Assignment ->
From the records below, give the number of lines that contain the string "phone", without any other text.

Input for this task ->
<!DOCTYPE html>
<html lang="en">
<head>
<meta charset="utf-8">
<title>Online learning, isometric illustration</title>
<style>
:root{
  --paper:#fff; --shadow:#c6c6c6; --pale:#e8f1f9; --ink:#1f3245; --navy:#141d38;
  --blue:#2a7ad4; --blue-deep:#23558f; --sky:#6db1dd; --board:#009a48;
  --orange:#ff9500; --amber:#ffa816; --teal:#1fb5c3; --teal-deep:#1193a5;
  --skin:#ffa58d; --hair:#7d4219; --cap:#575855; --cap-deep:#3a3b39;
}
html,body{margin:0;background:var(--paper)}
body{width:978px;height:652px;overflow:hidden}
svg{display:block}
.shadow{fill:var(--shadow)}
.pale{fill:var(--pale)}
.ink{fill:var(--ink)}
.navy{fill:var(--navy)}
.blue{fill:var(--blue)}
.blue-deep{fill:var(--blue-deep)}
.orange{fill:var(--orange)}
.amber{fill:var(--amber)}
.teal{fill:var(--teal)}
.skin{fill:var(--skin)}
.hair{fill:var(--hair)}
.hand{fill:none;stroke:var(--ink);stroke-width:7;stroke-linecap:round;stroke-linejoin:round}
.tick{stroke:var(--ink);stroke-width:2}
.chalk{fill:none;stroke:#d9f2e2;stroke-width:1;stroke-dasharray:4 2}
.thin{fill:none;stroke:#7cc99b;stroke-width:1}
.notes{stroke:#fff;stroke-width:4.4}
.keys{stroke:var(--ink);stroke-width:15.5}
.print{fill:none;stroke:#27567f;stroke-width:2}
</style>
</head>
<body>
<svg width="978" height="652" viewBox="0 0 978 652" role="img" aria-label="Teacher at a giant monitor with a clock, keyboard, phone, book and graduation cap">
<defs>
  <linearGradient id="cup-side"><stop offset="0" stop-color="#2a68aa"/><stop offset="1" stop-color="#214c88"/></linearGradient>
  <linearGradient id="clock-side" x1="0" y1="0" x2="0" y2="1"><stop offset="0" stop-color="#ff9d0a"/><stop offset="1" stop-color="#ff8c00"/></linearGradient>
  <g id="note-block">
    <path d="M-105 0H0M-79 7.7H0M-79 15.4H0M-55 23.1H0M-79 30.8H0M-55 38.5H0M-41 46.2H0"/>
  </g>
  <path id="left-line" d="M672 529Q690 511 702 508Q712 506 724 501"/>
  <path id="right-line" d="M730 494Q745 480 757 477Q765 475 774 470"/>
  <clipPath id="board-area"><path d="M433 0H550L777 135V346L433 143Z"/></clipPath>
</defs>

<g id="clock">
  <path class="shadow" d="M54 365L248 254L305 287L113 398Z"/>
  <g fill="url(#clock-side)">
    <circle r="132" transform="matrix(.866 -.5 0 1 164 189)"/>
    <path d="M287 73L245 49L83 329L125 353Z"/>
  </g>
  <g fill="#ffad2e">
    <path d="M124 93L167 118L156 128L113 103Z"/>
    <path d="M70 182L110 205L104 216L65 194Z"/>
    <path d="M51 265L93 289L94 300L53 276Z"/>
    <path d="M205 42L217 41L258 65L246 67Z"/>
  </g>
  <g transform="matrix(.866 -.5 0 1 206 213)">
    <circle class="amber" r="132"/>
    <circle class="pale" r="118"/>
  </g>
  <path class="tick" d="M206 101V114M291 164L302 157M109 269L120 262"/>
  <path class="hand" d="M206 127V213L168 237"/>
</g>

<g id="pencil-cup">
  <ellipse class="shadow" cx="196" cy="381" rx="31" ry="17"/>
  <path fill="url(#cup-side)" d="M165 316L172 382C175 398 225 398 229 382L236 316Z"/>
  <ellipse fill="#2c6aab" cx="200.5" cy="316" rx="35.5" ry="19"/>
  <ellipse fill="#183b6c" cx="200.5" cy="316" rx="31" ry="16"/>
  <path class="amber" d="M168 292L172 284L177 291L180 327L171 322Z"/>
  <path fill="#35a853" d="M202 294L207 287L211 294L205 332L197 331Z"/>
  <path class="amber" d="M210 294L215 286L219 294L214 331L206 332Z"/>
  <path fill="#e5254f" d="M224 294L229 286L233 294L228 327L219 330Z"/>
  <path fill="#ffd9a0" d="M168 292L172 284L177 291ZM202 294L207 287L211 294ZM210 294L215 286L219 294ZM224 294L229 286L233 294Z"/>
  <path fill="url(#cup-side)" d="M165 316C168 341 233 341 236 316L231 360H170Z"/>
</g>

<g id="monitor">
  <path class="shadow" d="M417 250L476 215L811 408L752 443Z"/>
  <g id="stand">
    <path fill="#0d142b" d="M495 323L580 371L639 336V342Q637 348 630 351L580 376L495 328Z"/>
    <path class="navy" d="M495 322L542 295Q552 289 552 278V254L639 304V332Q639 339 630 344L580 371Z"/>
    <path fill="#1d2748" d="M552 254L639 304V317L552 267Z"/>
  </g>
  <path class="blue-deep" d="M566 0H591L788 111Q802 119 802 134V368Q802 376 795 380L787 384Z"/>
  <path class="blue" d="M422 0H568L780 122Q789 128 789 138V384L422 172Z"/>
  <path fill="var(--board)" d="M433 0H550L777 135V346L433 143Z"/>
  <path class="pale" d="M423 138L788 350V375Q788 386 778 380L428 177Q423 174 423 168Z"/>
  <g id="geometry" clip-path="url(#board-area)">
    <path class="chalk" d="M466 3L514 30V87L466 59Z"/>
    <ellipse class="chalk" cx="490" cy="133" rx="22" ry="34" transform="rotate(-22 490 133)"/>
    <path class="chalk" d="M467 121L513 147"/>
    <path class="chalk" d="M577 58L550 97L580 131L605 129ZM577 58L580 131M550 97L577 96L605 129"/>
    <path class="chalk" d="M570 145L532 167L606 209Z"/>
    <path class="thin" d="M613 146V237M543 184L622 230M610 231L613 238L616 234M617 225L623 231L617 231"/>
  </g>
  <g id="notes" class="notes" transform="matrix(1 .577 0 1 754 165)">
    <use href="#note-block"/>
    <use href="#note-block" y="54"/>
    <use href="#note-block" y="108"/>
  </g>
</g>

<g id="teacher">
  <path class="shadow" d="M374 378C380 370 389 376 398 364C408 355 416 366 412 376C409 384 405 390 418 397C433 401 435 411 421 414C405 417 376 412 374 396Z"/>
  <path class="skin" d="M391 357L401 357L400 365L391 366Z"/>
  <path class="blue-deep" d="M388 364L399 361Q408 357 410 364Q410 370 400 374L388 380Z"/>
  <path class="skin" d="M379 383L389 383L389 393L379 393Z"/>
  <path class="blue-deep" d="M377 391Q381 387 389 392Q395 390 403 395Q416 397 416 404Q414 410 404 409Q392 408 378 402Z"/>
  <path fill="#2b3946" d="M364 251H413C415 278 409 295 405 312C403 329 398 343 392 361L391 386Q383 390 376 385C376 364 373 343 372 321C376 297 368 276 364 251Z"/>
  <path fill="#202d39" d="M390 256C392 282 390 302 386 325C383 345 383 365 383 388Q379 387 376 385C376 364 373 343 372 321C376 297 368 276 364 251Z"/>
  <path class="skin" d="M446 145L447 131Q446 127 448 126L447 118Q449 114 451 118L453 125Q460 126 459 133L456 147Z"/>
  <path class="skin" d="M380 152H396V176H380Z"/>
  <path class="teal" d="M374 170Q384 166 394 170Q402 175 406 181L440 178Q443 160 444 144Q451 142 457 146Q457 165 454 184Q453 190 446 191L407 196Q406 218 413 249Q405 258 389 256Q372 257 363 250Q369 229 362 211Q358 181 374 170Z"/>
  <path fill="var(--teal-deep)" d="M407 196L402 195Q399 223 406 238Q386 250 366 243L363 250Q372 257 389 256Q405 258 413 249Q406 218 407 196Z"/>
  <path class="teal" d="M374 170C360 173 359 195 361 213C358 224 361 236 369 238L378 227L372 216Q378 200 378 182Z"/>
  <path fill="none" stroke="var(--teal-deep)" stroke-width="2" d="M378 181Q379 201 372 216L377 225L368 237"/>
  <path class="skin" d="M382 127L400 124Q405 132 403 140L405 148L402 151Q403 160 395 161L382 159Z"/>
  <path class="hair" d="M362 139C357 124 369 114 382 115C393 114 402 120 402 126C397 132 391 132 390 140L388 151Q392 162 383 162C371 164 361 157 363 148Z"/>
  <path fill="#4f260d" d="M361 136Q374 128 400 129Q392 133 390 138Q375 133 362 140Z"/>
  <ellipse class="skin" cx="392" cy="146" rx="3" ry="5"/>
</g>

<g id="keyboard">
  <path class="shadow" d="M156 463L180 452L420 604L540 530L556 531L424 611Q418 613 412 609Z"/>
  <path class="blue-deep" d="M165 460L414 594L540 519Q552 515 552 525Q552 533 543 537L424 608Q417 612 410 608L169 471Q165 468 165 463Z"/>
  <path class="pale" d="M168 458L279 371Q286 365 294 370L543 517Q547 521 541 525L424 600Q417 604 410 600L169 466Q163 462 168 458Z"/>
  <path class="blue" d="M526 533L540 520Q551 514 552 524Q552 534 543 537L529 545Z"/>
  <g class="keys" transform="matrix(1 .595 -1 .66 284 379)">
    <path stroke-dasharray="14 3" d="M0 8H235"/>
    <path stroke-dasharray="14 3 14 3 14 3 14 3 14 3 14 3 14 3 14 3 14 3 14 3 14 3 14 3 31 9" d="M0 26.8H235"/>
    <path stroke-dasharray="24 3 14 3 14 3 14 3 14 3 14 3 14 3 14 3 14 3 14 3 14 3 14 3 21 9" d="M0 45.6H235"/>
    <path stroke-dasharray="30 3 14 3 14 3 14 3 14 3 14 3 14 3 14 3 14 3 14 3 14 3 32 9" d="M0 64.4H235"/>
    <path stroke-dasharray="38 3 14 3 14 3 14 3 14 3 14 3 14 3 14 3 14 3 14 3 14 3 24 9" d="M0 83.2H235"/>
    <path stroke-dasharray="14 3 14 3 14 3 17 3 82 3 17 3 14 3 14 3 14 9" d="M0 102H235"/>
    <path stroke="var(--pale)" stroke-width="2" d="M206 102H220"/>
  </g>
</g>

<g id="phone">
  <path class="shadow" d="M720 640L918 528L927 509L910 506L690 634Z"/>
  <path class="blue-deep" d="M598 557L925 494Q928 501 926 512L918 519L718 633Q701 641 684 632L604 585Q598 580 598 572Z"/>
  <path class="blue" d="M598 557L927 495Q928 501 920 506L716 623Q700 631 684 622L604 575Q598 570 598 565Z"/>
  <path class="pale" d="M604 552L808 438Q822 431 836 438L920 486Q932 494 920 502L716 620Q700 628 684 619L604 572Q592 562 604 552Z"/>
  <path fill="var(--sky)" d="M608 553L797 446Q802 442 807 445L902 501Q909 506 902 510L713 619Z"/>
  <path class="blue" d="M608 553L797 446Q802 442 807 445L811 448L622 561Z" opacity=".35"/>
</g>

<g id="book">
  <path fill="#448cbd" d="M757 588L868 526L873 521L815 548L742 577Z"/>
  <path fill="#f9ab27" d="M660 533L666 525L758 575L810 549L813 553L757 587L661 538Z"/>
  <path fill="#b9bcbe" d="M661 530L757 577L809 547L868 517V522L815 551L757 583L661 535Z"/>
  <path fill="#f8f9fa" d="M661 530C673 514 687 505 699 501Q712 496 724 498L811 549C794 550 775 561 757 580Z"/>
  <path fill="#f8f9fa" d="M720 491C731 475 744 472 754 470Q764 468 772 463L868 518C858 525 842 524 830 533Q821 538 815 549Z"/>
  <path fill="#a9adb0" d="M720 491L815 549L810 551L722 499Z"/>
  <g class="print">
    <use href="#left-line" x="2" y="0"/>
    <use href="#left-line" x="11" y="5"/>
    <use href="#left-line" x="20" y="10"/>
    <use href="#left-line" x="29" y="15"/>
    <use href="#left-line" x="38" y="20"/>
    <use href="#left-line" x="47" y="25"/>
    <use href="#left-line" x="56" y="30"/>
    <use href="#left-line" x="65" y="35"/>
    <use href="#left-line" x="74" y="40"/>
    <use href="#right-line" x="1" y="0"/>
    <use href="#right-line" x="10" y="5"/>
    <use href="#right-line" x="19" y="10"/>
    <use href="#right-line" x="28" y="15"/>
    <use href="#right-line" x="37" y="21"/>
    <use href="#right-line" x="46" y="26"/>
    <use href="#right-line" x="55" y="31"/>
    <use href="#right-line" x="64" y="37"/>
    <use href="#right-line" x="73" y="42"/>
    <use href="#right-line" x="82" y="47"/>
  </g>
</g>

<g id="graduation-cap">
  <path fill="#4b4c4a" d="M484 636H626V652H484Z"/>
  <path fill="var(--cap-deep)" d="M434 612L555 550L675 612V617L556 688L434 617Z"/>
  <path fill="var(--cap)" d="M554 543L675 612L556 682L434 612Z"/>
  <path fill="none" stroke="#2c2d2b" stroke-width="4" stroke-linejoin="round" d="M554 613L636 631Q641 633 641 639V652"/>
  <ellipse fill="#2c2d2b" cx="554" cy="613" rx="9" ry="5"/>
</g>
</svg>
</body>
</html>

Result of this exercise ->
2